┌──

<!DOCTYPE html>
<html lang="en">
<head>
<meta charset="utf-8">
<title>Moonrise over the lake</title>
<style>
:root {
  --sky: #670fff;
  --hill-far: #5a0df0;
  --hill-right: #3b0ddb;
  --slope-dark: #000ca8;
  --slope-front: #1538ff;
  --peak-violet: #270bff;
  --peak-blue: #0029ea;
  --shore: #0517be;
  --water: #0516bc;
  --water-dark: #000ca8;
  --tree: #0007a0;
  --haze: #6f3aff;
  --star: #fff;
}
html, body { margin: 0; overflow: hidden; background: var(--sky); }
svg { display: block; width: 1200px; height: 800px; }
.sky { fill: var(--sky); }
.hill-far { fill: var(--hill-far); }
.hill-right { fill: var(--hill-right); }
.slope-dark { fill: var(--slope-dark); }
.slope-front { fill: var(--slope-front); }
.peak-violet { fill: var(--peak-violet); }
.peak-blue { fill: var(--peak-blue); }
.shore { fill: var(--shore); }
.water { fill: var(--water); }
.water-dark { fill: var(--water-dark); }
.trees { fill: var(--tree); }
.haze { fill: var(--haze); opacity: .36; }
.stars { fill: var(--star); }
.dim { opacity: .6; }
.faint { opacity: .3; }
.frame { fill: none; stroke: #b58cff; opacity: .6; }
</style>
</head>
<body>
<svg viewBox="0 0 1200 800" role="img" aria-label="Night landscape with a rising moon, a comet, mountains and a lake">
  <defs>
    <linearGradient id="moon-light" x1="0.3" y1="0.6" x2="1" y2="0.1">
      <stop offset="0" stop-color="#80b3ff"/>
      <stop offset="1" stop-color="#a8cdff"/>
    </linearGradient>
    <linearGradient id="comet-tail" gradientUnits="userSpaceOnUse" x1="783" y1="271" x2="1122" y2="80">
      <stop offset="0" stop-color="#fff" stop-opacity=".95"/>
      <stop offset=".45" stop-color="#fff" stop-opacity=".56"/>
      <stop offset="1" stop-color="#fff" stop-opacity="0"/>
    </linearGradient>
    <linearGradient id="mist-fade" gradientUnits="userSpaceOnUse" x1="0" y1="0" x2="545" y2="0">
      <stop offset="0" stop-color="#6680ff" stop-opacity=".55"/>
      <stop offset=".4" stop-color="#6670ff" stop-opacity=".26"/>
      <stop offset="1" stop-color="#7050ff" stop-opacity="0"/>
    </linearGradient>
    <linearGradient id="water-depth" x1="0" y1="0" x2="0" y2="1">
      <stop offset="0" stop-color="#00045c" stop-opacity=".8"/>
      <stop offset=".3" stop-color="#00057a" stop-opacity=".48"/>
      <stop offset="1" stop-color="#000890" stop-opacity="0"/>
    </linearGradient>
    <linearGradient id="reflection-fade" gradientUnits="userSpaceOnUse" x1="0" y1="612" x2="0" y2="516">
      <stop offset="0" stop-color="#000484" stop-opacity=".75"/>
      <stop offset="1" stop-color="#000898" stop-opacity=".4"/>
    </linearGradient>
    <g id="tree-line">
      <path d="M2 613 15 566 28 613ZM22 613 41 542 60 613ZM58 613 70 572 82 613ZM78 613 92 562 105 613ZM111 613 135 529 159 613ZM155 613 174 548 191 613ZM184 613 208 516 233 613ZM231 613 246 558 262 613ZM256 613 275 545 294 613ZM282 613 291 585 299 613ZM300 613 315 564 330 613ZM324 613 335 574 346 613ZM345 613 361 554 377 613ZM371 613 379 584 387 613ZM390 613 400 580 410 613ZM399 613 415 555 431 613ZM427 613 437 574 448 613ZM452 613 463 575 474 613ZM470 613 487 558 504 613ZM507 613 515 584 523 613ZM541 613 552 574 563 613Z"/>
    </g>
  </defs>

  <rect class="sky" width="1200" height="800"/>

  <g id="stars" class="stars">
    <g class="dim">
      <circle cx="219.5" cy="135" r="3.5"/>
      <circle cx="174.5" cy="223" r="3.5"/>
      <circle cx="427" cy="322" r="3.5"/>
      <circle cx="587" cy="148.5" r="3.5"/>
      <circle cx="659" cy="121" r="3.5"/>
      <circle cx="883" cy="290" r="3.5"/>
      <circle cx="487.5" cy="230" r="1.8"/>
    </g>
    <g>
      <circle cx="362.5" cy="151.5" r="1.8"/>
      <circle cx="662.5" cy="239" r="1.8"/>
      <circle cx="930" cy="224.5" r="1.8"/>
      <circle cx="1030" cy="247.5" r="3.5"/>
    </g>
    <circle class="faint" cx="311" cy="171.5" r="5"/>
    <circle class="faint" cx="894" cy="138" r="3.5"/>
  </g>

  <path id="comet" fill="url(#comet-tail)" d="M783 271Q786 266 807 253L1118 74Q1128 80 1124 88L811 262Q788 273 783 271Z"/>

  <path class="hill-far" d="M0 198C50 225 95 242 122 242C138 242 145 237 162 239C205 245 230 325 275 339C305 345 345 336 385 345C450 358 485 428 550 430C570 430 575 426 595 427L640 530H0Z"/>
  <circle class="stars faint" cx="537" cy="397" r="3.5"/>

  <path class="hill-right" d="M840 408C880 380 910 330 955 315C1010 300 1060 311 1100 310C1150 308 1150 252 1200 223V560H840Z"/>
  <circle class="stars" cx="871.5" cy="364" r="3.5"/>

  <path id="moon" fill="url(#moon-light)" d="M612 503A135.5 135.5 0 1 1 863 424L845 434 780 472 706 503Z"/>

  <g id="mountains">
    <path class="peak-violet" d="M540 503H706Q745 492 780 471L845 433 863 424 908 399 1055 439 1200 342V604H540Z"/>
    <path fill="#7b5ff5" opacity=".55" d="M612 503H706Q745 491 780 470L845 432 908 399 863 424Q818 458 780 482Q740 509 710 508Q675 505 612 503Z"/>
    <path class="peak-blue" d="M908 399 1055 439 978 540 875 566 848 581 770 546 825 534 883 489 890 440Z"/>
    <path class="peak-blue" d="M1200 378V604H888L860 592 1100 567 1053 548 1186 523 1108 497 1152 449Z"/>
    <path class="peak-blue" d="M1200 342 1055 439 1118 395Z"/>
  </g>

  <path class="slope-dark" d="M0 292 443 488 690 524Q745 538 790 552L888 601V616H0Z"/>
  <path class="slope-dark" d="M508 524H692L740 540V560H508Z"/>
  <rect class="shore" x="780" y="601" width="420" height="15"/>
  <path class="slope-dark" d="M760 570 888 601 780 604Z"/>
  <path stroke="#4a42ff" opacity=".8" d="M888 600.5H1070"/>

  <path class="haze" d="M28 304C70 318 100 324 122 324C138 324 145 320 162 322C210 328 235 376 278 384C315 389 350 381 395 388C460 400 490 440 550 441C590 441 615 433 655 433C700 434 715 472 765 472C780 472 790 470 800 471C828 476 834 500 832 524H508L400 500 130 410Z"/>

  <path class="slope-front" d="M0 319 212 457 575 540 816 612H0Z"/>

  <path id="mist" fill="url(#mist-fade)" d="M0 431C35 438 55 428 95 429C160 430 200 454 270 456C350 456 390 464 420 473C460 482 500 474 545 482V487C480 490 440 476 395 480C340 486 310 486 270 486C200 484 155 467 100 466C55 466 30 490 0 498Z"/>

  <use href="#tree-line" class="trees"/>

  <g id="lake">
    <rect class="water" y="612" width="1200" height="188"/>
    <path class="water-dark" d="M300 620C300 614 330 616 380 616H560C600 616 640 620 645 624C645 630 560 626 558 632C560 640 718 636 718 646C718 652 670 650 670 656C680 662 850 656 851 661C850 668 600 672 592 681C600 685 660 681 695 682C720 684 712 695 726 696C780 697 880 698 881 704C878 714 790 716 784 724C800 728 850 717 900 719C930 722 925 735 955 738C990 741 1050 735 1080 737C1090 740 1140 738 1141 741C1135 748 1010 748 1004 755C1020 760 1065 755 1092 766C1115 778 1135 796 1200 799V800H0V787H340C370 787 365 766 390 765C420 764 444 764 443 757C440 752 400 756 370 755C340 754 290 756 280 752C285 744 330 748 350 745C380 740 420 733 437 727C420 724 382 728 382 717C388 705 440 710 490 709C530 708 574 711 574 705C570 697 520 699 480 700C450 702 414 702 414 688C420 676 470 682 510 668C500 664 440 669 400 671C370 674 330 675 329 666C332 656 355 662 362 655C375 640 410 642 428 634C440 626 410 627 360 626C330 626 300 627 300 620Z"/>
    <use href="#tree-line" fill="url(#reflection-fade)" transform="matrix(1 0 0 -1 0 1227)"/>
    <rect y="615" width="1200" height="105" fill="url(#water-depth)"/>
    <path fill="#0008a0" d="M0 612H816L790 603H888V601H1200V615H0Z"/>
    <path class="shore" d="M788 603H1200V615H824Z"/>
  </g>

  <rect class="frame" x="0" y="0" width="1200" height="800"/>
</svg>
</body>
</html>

└──

§ **Directions**: Beginning at the top of the entries above, output each line exactly, and end with the line in which "--slope-front: #1538ff;" appears.

§ **Solution for this problem**:
<!DOCTYPE html>
<html lang="en">
<head>
<meta charset="utf-8">
<title>Moonrise over the lake</title>
<style>
:root {
  --sky: #670fff;
  --hill-far: #5a0df0;
  --hill-right: #3b0ddb;
  --slope-dark: #000ca8;
  --slope-front: #1538ff;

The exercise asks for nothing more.